And of course the prior distribution may not even include the convergence point. It could also be that the convergence point is at the edge of the parameter space, e.g. \(y_i \sim \mathcal{N}(\theta,1), \theta>0\).

Recall that Bayesian theory accounts for epistemic and aleatoric uncertainties, meanwhile frequentist methods account only for aleatoric uncertainty. Frequentist statistics have uncertainty estimates are based on all possible datasets which could have been generated by the data generating mechanism, inference is based also on unobserved data, and estimates are derived to fulfil frequency properties. They strive for unbiasedness, minimum variance and calibration of confidence intervals, given finite data. The unbiasedness requirement may give high variance/useless estimates.

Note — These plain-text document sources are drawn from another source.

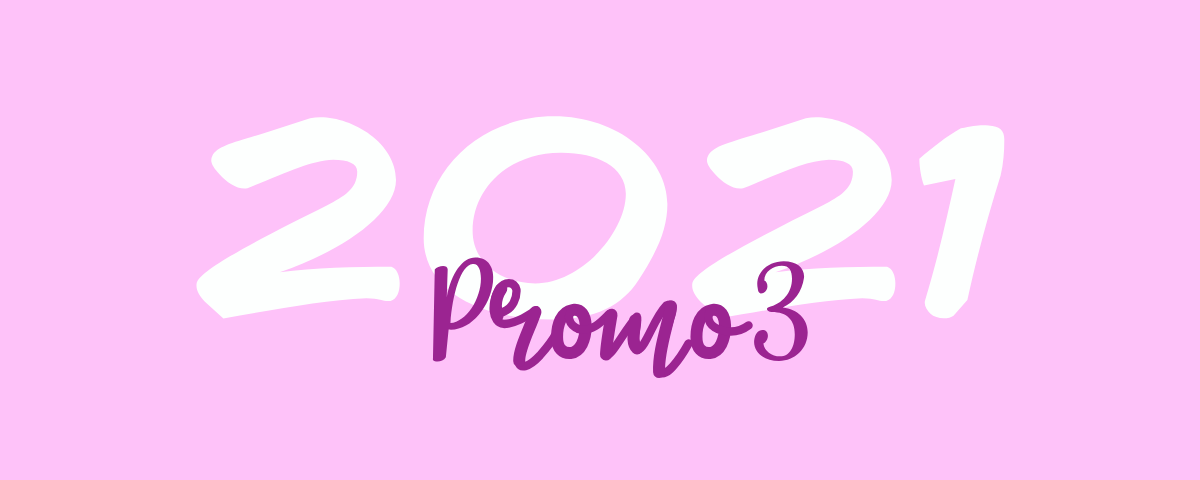
<!DOCTYPE html>
<html lang="en">
<head>
<meta charset="utf-8">
<title>2021 Promo 3</title>
<style>
:root { --blush: #fec2f9; --white: #fdfffe; --plum: #9b2491; }
* { box-sizing: border-box; }
html, body { margin: 0; width: 1200px; height: 480px; overflow: hidden; background: var(--blush); }
.banner { margin: 0; width: 1200px; height: 480px; background: var(--blush); }
.lettering { display: block; width: 1200px; height: 480px; }
.year { fill: var(--white); }
.script { fill: var(--plum); }
.hairline, .swell { fill: none; stroke: var(--plum); stroke-linecap: round; stroke-linejoin: round; }
.hairline { stroke-width: 9; }
.swell { stroke-width: 13; }
</style>
</head>
<body>
<h1 class="banner">
<svg class="lettering" viewBox="0 0 1300 520" role="img" aria-label="2021 Promo3">
  <defs>
    <path id="brush-two" d="M336 128C372 121 429 151 429 195C429 232 370 272 303 295C340 290 385 289 424 289C430 291 433 299 433 307C433 316 430 324 423 326C415 327 413 323 397 323C350 325 300 335 242 345L222 327C216 320 212 315 213 307C216 292 285 257 355 222C372 213 387 205 387 186C387 177 377 173 361 173C336 174 310 187 268 204C258 206 246 198 238 189C230 180 227 175 230 169C235 158 255 154 290 143Z"/>
    <g id="script-o">
      <path class="swell" d="M620 336C608 338 603.500 352 603.500 365C603.500 378 610 383 618 382.500C629 381 634.500 368 634.500 353C634 341 629 335 622 335.500"/>
      <path class="hairline" d="M621 336C613 341 616 352 627 356.500"/>
    </g>
  </defs>

  <g class="year">
    <use href="#brush-two"/>
    <path fill-rule="evenodd" d="M600 126C670 126 723 172 723 221C723 247 713 271 692 303C674 331 645 346 598 346C520 346 459 315 459 258C459 185 520 126 600 126ZM607 165.500C550 166 512 205 512 250C512 285 543 307 580 307C630 307 678 251 678 210C678 180 645 165 607 165.500Z"/>
    <use href="#brush-two" x="537"/>
    <path d="M996 172C1010 160 1025 148 1041 139C1055 136 1063 135 1071 136C1083 137 1088 141 1088 151C1088 165 1087 177 1084 190C1070 235 1059 275 1048 325L1033 342C1028 346 1014 346 1008 340C1004 336 1001 331 1002 326C1016 280 1026 235 1035 194L1001 201C998 193 996 182 996 172Z"/>
  </g>

  <g class="script">
    <path id="script-p" fill-rule="evenodd" d="M471 292C474 288 485 286 485 292L484 322C489 296 501 279 515 279C529 279 536 290 534 306C531 332 510 359 486 357L483 387C480 392 472 393 469 390ZM488 350C505 349 521 324 521 302C521 292 518 285 512 286C499 287 490 320 488 350Z"/>
    <g id="script-r">
      <path class="hairline" d="M545 338C556 334 560 322 559.500 314C557 304 546 305 541 313C532 328 532 349 546 351C558 351 570 343 581 336C576 355 562 378 562 391C562 401 573 398 585 385C592 377 598 370 602 362"/>
      <path class="swell" d="M543 313C537 322 536 333 539 342M580 338C574 356 562 378 562.500 391"/>
    </g>
    <use href="#script-o"/>
    <path class="hairline" d="M627 356.500C642 360 652 348 660 340"/>
    <g id="script-m">
      <path class="hairline" d="M662 340C661 356 657 372 656 385C662 388 676 358 690 343C693 348 682 375 691 379C700 376 708 345 722 331C730 327 730 335 726 345C719 368 712 392 715 403C721 410 736 390 746 372"/>
      <path class="swell" d="M662.500 341C660 356 657 372 656.500 384M688 347C688 356 683 371 690 377.500M727 332C723 354 713 380 714 403"/>
    </g>
    <use href="#script-o" x="151"/>
    <path class="hairline" d="M778 356.500C790 361 801 360 811 352.500"/>
    <path id="script-three" d="M821 313C817 296 832 283 849 283C864 283 872 291 871 301C869 316 860 328 848 333C864 335 875 345 875 360C875 378 861 391 844 391C827 391 816 381 817 369C818 360 823 356 829 358C834 361 832 370 827 372C828 380 836 386 845 386C856 386 861 375 861 362C861 347 853 338 836 338C832 338 829 335 832 333C848 329 858 317 858 302C858 293 855 288 847 288C838 288 828 294 828 304C833 306 833 317 824 318C822 317 821 315 821 313Z"/>
  </g>
</svg>
</h1>
</body>
</html>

Confidence intervals are defined to have the true value inside the interval \(\alpha \%\) of the cases of repeated data generation from the data generating mechanism.

Some common statistical tests with Bayesian models:

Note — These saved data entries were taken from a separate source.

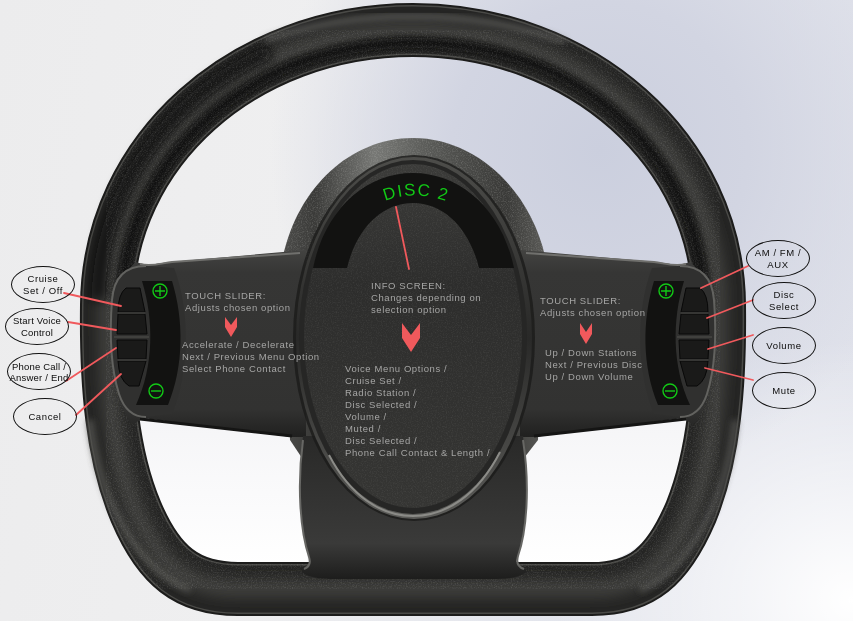
<!DOCTYPE html>
<html lang="en">
<head>
<meta charset="utf-8">
<title>Steering wheel controls</title>
<style>
:root{--ink:#111;--note:#a9a9a8;--red:#f0595c;--green:#12c916;--panel:#333332;--black:#141413}
*{box-sizing:border-box;margin:0;padding:0}
html,body{width:853px;height:621px;overflow:hidden}
body{position:relative;font:9.5px/12px "Liberation Sans",Arial,sans-serif;letter-spacing:.6px;
background:radial-gradient(ellipse 330px 330px at 600px 150px,#cbcfde 0,#d2d5e2 45%,rgba(214,217,228,0) 100%),radial-gradient(ellipse 300px 260px at 853px 600px,#fff 0,rgba(255,255,255,0) 100%),linear-gradient(100deg,#ececed 0,#efeff0 35%,#e4e6ed 65%,#dfe1ea 100%)}
.wheel{position:absolute;left:0;top:0;width:853px;height:621px}
.note{position:absolute;color:var(--note);white-space:nowrap}
.note h2{font:inherit}
.note ul{list-style:none}
.label{position:absolute;width:64px;height:37px;border:1px solid var(--ink);border-radius:50%;display:flex;align-items:center;justify-content:center;text-align:center;color:var(--ink);white-space:nowrap;line-height:12px}
.label.tight{letter-spacing:.2px;line-height:11px}
.disc{font:17px "Liberation Sans",Arial,sans-serif;letter-spacing:1.5px;fill:var(--green)}
.leaders{stroke:var(--red);stroke-width:1.8;stroke-linecap:round}
.arrows{fill:var(--red)}
</style>
</head>
<body>
<svg class="wheel" viewBox="0 0 853 621" aria-hidden="true">
<defs>
<path id="rim" d="M413 30C245 30 108 150 107 305C106 385 112 455 136 512C159 566 187 589 238 589H592C642 589 668 566 691 512C714 455 720 385 719 305C718 150 581 30 413 30Z"/>
<linearGradient id="faceFill" x1="0" y1="0" x2="0" y2="1"><stop offset="0" stop-color="#3b3b39"/><stop offset=".35" stop-color="#2d2d2c"/><stop offset="1" stop-color="#353533"/></linearGradient>
<linearGradient id="edgeFill" x1="0" y1="0" x2="0" y2="1"><stop offset="0" stop-color="#4d4d4a"/><stop offset=".5" stop-color="#292928"/><stop offset="1" stop-color="#5b5b58"/></linearGradient>
<linearGradient id="backFill" x1="0" y1="0" x2="1" y2="0"><stop offset="0" stop-color="#4c4c4a"/><stop offset=".12" stop-color="#3a3a38"/><stop offset=".35" stop-color="#777875"/><stop offset=".55" stop-color="#5a5b58"/><stop offset=".85" stop-color="#393937"/><stop offset="1" stop-color="#5a5a57"/></linearGradient>
<linearGradient id="columnFill" x1="0" y1="0" x2="0" y2="1"><stop offset="0" stop-color="#292928"/><stop offset=".75" stop-color="#3a3a39"/><stop offset="1" stop-color="#1d1d1c"/></linearGradient>
<linearGradient id="spokeFill" x1="0" y1="0" x2="0" y2="1"><stop offset="0" stop-color="#434341"/><stop offset=".12" stop-color="#363635"/><stop offset=".85" stop-color="#323231"/><stop offset="1" stop-color="#20201f"/></linearGradient>
<linearGradient id="opening" x1="0" y1="0" x2="0" y2="1"><stop offset="0" stop-color="#f5f5f7"/><stop offset="1" stop-color="#fff"/></linearGradient>
<filter id="soft" x="-10%" y="-10%" width="120%" height="120%"><feGaussianBlur stdDeviation="6"/></filter>
<filter id="softer" x="-10%" y="-10%" width="120%" height="120%"><feGaussianBlur stdDeviation="3"/></filter>
<filter id="grain" x="0" y="0" width="100%" height="100%"><feTurbulence type="fractalNoise" baseFrequency=".8" numOctaves="2" seed="4"/><feColorMatrix values="0 0 0 0 .75  0 0 0 0 .75  0 0 0 0 .72  1.6 0 0 0 -.72"/><feComposite in2="SourceGraphic" operator="in"/></filter>
<g id="side">
<path d="M136 262C146 266 154 264 170 262L306 250V437H292L150 419C142 418 138 421 133 425C108 400 100 290 136 262Z" fill="url(#spokeFill)"/>
<path d="M140 264C152 267 162 263 172 262L300 253" fill="none" stroke="#70706d" stroke-width="2"/>
<path d="M140 419L292 436" fill="none" stroke="#151514" stroke-width="3"/>
<path d="M146 266C126 266 114 276 112 300C109 340 112 372 119 394C124 409 132 417 146 417L172 414C190 370 190 310 174 268Z" fill="#30302f"/>
<path d="M146 266C126 266 114 276 112 300C109 340 112 372 119 394C124 409 132 417 146 417" fill="none" stroke="#62625f" stroke-width="2"/>
<path d="M142 281H172C184 320 184 366 168 405H136C154 366 154 320 142 281Z" fill="#121211"/>
<g fill="#1a1a19" stroke="#080808">
<path d="M126 288H140L145 312H118Q118 294 126 288Z"/>
<path d="M118 314H145L147 334H117Z"/>
<path d="M117 340H147L146 359H118Z"/>
<path d="M118 361H146L139 386H129Q119 380 118 361Z"/>
</g>
<path d="M114 337H149M118 313H145M118 360H146" stroke="#50504d"/>
<g fill="none" stroke="#12c916" stroke-width="1.4">
<circle cx="160" cy="291" r="7"/><path d="M155 291H165M160 286V296"/>
<circle cx="156" cy="391" r="7"/><path d="M151 391H161"/>
</g>
</g>
<path id="discArc" d="M385 201Q414 189 452 203"/>
</defs>

<g id="openings" fill="url(#opening)">
<path d="M137 420L292 436L303 450L308 566H240C180 560 140 510 137 420Z"/>
<path d="M689 420L534 436L523 450L518 566H586C646 560 686 510 689 420Z"/>
</g>

<g id="steering-rim" fill="none">
<use href="#rim" stroke="#1c1c1b" stroke-width="54"/>
<use href="#rim" stroke="#4a4a47" stroke-width="50"/>
<use href="#rim" stroke="#252524" stroke-width="47"/>
<g filter="url(#soft)"><use href="#rim" stroke="#3d3d3a" stroke-width="18"/></g>
<path d="M98 300C100 190 170 95 270 52" stroke="#0c0c0c" stroke-width="13" filter="url(#soft)"/>
<path d="M122 300C125 195 190 110 290 66C370 35 460 35 540 66C640 110 700 195 704 300" stroke="#10100f" stroke-width="10" filter="url(#softer)"/>
<path d="M265 40C360 8 470 8 565 42" stroke="#595956" stroke-width="5" filter="url(#softer)"/>
<path d="M90 420C98 490 130 565 190 590" stroke="#535350" stroke-width="6" filter="url(#softer)"/>
<path d="M735 420C728 490 696 565 640 590" stroke="#50504d" stroke-width="6" filter="url(#softer)"/>
<path d="M235 576H595" stroke="#444441" stroke-width="7" filter="url(#softer)"/>
<path d="M230 604H600" stroke="#090909" stroke-width="10" filter="url(#softer)"/>
<g filter="url(#grain)" opacity=".22"><use href="#rim" stroke="#fff" stroke-width="50"/></g>
</g>

<g id="hub">
<path d="M283 256C298 188 350 138 413 138S530 190 545 256L538 440L524 458H302L290 440Z" fill="url(#backFill)"/>
<path d="M283 256C298 188 350 138 413 138S530 190 545 256L525 270H300Z" fill="#fff" filter="url(#grain)" opacity=".3"/>
<use href="#side"/>
<use href="#side" transform="translate(826 0) scale(-1 1)"/>
<path d="M303 436C297 485 300 530 309 557Q313 568 302 570C300 574 313 579 330 579H497C515 579 528 574 526 570Q513 567 518 556C527 530 530 485 523 436Z" fill="url(#columnFill)"/>
<path d="M303 440C297 485 300 530 309 557Q312 566 304 569M523 440C530 485 527 530 518 556Q515 566 524 569" fill="none" stroke="#676764" stroke-width="2"/>
<ellipse cx="414" cy="338" rx="121" ry="183" fill="#1b1b1a" opacity=".8"/>
<ellipse cx="414" cy="338" rx="118" ry="181" fill="url(#edgeFill)"/>
<ellipse cx="413" cy="337" rx="114" ry="177" fill="#262625"/>
<ellipse cx="413" cy="336" rx="109" ry="172" fill="url(#faceFill)"/>
<ellipse cx="413" cy="336" rx="109" ry="172" fill="#fff" filter="url(#grain)" opacity=".12"/>
<path d="M329 455C350 495 380 516 413 516S478 495 500 452" fill="none" stroke="#8b8b87" stroke-width="2"/>
<path d="M313 268C325 210 365 173 413 173S502 210 514 268H479C470 230 445 203 413 203S356 230 347 268Z" fill="#121211"/>
<text class="disc"><textPath href="#discArc">DISC 2</textPath></text>
</g>

<g class="leaders">
<path d="M64 293L121 306M68 322L116 330M66 381L116 348M76 415L121 374M748 266L701 288M753 300L707 318M753 335L708 349M753 380L705 368M396 207L409 269"/>
</g>
<g class="arrows">
<path d="M225 317L231 325L237 317V327L231 337L225 327Z"/>
<path d="M402 323L411 335L420 323V338L411 352L402 338Z"/>
<path d="M580 323L586 332L592 323V334L586 344L580 334Z"/>
</g>
</svg>

<main>
<section class="note" style="left:185px;top:290px"><h2>TOUCH SLIDER:</h2><p>Adjusts chosen option</p></section>
<ul class="note" style="left:182px;top:339px;list-style:none"><li>Accelerate / Decelerate</li><li>Next / Previous Menu Option</li><li>Select Phone Contact</li></ul>

<section class="note" style="left:371px;top:280px"><h2>INFO SCREEN:</h2><p>Changes depending on<br>selection option</p></section>
<ul class="note" style="left:345px;top:363px;list-style:none"><li>Voice Menu Options /</li><li>Cruise Set /</li><li>Radio Station /</li><li>Disc Selected /</li><li>Volume /</li><li>Muted /</li><li>Disc Selected /</li><li>Phone Call Contact &amp; Length /</li></ul>

<section class="note" style="left:540px;top:295px"><h2>TOUCH SLIDER:</h2><p>Adjusts chosen option</p></section>
<ul class="note" style="left:545px;top:347px;list-style:none"><li>Up / Down Stations</li><li>Next / Previous Disc</li><li>Up / Down Volume</li></ul>

<p class="label" style="left:11px;top:266px">Cruise<br>Set / Off</p>
<p class="label tight" style="left:5px;top:308px;line-height:12px">Start Voice<br>Control</p>
<p class="label tight" style="left:7px;top:353px">Phone Call /<br>Answer / End</p>
<p class="label" style="left:13px;top:398px">Cancel</p>
<p class="label" style="left:746px;top:240px">AM / FM /<br>AUX</p>
<p class="label" style="left:752px;top:282px">Disc<br>Select</p>
<p class="label" style="left:752px;top:327px">Volume</p>
<p class="label" style="left:752px;top:372px">Mute</p>
</main>
</body>
</html>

- t-test : mean of data
- paired t-test : mean of differences
- two-sample t-test: group means
- ANOVA : hierarchical models

In frequentitst hypothesis testing, we can make estimates and confidence intervals but for some reason null hypothesis testing has had a very big role (#ASK Is this because of falsification?) - reporting only the null hypothesis testing result throws away a lot of useful information. One problem of frequentist hypothesis testing is that it asks what if the data is generated from the smaller model, without telling whether the complex model is good enough - doing model checking for all models is preferable.

In the Bayesian setting, instead of hypothesis testing, we can report the full posterior distribution, and use it to compare expert information or combine with utility/cost function. People do all sorts of things except using the full posterior, see slides for more information.

Bayes factors are (very) sensitive to the prior choice. (#TODO Understand the simulation experiment plot)

Gaussian Process (GP) example, with case where optimization does not give good results compared to integration when using smaller sample sizes, and when using heteroskedastic noise modelled as another GP itself.

Logistic regression example to show that model selection does not necessarily avoid overfitting, here, with 100 samples and integrating over the posterior still gives worse log probability on a test set as the covariates increase, with 30 completely irrelevant variables. (#TODO Think about this example very deeply). Having a Gaussian prior with mean 0 and variance 3 gives prior predictive probabilities close to 0 or 1 for the model as the number of covariates increase. If instead we scale the prior with the number of predictors, this problem is mitigated. Going beyond to weakly relevant covariates, this better prior does improve test log probability as the number of covariates increase while the unscaled version has approximately constant log probability. With correlated relevant variables, unscaled prior gives worse log probability meanwhile scaled priors improves it with around a constant gap between the log probability of the training data.

### Extended topics

## Assignments

### Main project

Registration deadline:

Project Deadline:Choose a non-trivial dataset and report a Bayesian workflow performed to analyse this data. Ideas for datasets are mentioned in the course webpage.

This involves:

- Making a notebook in Python or R.
- This should be similar to one from Stan case studies.
- Page count is limited to 20, including figures.

- Oracle presentation, sometime between
- A high level but sufficiently detailed presentation of 10 minutes.

- .

The overall Bayesian workflow should involve:

- Description of the data and a thorough analysis of the problem.
- Description of atleast 2 models, e.g. non-hierarchical and hierarchical, linear and non-linear, models under variable-selection etc.
- Informative or weakly informative priors, with description of prior choices.
- Stan code, or rstanarm/brms alongside details of use such as parameters used, system it is run on etc.
- Convergence diagnostics such as \(\hat{R}\), divergences, effective sample size etc.
- Posterior predictive checks.
- Model comparison e.g. with Leave-one-out.
- Predictive performance assessment if applicable.
- Sensitivity analysis with respect to prior choices.
- Discussion of challenges and potential improvements.